PROMPT » In the listing below, which lines contain the string "title"? Copy them all.

AVAILABLE DATA »
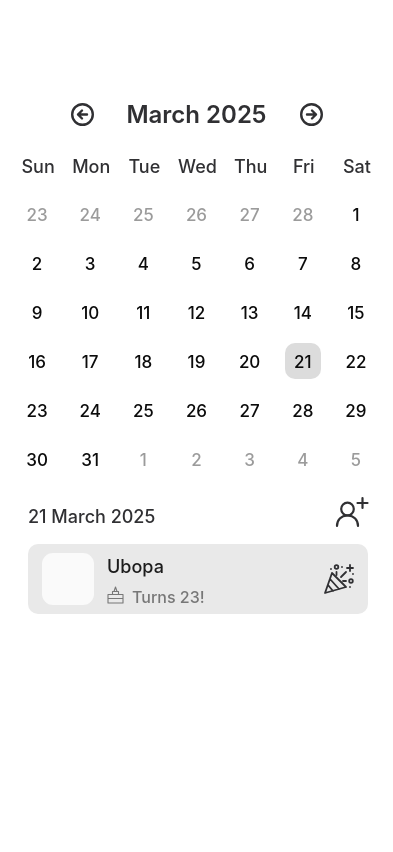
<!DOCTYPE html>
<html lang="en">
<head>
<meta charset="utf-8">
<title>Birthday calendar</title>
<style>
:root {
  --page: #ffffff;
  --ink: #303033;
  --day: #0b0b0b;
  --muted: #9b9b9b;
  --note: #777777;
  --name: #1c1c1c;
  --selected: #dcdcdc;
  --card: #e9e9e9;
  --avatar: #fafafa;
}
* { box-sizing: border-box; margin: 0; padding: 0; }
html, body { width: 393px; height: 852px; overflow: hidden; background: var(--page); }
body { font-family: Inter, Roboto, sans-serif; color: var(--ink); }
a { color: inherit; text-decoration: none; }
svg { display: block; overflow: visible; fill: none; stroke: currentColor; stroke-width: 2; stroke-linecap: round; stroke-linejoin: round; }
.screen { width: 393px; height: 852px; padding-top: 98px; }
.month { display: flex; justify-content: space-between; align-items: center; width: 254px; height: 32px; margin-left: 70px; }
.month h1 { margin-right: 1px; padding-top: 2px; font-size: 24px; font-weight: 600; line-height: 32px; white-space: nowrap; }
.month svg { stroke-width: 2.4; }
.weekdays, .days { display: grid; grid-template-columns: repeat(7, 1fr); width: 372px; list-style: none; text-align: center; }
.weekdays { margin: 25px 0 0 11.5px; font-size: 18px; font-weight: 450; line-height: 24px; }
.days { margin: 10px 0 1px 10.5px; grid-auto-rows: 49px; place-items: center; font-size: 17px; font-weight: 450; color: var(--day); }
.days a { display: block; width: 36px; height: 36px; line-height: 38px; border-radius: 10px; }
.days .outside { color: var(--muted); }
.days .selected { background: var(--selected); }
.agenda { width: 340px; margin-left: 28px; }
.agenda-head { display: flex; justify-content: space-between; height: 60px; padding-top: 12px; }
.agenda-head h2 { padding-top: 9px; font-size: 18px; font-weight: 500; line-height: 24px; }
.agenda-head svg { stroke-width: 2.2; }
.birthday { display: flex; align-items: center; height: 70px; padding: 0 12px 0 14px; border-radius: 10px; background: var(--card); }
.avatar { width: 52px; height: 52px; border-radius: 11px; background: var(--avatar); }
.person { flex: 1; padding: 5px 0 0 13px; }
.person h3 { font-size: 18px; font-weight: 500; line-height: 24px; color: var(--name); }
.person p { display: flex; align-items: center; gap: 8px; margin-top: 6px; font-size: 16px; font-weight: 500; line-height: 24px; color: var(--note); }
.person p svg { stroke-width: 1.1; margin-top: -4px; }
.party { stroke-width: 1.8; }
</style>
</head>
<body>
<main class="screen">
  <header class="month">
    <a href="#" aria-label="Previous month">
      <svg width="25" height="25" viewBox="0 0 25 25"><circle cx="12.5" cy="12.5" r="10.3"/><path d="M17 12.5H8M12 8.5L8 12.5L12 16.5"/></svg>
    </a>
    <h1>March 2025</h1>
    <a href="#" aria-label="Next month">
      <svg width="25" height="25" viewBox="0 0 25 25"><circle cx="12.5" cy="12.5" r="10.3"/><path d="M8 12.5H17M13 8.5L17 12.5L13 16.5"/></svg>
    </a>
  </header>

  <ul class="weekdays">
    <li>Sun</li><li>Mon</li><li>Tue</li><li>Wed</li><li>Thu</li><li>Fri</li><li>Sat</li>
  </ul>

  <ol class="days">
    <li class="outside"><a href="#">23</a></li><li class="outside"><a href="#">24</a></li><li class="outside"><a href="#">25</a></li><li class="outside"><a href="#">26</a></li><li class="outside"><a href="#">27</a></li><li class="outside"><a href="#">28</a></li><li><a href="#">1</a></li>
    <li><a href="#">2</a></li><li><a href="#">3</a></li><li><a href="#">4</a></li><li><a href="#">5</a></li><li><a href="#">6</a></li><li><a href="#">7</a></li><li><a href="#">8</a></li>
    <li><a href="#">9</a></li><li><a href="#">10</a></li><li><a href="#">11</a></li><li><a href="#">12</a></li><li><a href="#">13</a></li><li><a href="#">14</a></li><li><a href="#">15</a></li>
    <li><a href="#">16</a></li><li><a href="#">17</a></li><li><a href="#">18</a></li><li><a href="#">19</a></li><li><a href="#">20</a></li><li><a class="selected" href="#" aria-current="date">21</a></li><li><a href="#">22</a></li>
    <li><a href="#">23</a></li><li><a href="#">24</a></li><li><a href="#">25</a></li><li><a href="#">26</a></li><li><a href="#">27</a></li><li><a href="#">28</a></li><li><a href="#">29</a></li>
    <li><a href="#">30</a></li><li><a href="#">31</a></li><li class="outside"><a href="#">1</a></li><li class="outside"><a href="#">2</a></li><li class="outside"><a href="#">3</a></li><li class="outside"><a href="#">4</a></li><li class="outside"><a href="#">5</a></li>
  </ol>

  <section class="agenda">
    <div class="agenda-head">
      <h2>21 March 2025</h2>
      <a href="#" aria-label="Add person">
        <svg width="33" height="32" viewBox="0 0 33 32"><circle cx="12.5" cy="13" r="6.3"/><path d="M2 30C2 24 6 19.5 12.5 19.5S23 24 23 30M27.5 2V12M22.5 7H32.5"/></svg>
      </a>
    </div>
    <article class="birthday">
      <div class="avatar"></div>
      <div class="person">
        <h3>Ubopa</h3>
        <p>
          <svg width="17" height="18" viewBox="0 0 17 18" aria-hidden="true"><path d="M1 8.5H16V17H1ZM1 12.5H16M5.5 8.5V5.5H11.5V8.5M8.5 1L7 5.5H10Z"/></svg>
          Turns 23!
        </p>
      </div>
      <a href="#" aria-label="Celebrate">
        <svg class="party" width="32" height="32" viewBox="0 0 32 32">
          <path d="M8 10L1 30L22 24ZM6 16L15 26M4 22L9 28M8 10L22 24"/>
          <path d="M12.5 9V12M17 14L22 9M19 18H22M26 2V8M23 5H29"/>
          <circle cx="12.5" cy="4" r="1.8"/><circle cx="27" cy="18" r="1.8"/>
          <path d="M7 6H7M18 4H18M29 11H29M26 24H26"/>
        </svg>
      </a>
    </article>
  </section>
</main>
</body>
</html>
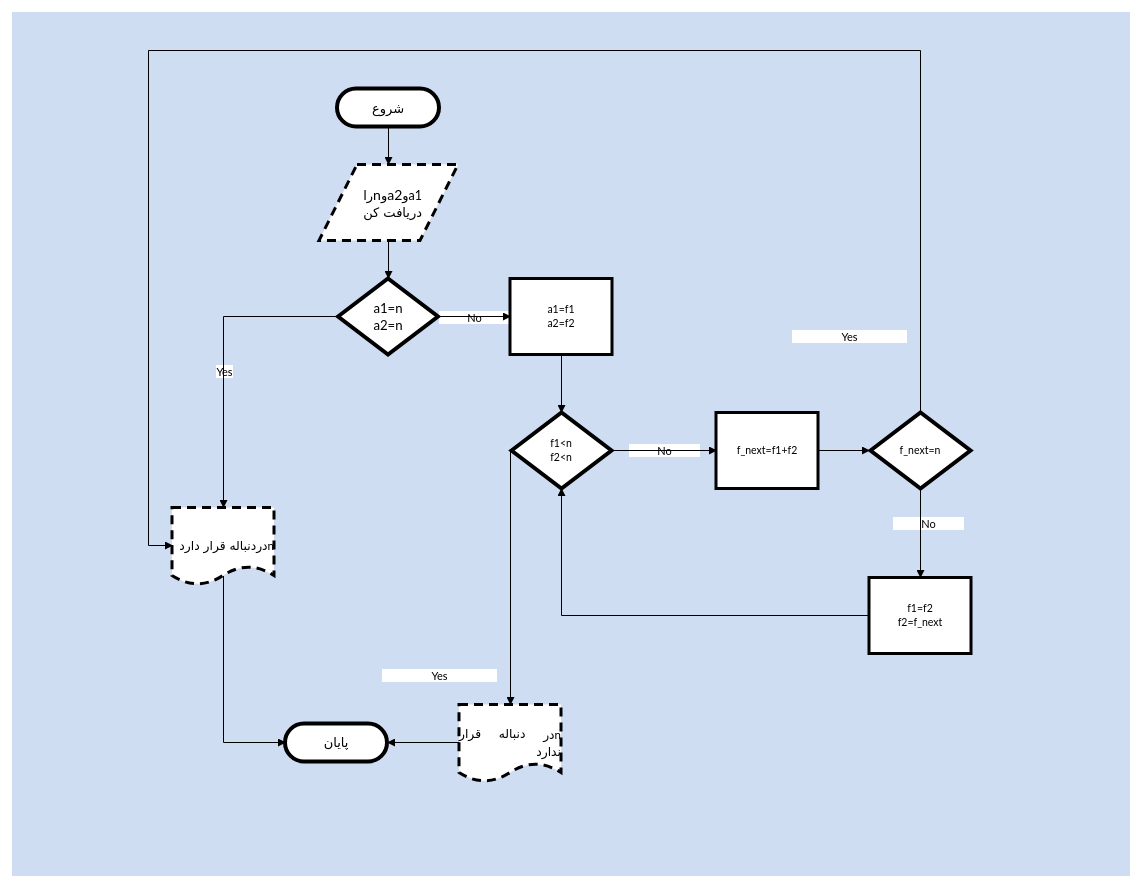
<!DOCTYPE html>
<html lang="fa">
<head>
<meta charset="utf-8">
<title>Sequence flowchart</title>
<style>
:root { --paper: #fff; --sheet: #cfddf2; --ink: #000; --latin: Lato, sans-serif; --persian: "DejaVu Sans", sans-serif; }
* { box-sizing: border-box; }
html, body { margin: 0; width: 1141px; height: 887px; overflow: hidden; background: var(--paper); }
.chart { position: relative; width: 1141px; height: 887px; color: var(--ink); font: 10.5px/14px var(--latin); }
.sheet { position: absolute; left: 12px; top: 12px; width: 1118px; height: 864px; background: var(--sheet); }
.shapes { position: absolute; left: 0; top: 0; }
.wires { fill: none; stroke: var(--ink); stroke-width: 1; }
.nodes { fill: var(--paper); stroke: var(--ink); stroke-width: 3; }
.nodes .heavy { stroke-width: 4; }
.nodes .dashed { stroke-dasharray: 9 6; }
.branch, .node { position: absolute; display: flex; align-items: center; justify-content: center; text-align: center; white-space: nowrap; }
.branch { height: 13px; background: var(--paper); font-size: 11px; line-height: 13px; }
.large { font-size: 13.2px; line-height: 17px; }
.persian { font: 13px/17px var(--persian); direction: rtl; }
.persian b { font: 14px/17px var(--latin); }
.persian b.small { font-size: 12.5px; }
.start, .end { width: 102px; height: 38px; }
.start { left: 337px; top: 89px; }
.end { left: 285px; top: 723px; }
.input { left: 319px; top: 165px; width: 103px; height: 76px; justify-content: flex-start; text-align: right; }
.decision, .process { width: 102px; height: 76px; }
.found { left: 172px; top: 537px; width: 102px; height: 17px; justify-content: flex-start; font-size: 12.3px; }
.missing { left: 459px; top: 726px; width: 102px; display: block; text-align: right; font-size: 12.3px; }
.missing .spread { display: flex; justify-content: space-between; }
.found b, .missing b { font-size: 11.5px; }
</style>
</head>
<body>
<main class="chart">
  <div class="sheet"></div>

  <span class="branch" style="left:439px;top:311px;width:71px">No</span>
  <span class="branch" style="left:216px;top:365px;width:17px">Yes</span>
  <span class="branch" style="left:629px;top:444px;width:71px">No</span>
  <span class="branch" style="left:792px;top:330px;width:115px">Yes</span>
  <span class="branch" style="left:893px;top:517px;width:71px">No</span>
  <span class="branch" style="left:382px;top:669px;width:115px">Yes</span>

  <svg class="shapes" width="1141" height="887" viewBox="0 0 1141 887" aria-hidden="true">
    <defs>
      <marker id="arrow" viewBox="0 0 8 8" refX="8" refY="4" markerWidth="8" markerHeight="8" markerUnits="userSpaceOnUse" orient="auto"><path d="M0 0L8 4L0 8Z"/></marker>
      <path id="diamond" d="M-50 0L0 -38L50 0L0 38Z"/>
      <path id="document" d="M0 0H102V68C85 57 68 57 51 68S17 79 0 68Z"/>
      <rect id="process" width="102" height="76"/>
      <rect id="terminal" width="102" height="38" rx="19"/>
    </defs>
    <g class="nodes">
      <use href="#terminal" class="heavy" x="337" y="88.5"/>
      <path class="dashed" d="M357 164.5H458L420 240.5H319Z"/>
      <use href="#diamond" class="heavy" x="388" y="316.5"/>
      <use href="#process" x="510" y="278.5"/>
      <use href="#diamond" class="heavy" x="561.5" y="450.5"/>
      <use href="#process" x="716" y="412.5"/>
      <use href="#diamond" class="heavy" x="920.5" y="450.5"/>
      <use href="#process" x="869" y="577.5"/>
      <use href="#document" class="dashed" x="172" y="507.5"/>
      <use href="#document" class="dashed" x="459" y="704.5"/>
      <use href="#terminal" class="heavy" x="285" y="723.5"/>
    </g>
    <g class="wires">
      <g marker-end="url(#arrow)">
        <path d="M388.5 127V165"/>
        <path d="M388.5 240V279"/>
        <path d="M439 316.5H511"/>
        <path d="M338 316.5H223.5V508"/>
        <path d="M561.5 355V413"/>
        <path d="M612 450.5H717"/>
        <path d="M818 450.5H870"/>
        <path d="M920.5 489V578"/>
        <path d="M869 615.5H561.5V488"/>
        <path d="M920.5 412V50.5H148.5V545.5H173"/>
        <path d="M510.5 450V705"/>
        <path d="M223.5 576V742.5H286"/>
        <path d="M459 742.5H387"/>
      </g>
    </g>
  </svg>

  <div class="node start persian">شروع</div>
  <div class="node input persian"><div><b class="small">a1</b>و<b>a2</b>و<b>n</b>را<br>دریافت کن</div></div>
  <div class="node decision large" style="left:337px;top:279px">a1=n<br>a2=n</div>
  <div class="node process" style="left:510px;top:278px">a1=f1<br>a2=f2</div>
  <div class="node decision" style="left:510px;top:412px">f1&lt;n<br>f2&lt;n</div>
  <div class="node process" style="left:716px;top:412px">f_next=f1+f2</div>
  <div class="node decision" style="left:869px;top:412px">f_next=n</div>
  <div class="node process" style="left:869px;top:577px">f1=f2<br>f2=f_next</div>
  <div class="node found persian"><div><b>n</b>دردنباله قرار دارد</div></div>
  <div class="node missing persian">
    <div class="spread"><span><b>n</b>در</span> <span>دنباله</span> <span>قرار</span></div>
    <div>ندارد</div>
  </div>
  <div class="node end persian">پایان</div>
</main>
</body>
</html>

OUTPUT »
<title>Birthday calendar</title>
<title>Sequence flowchart</title>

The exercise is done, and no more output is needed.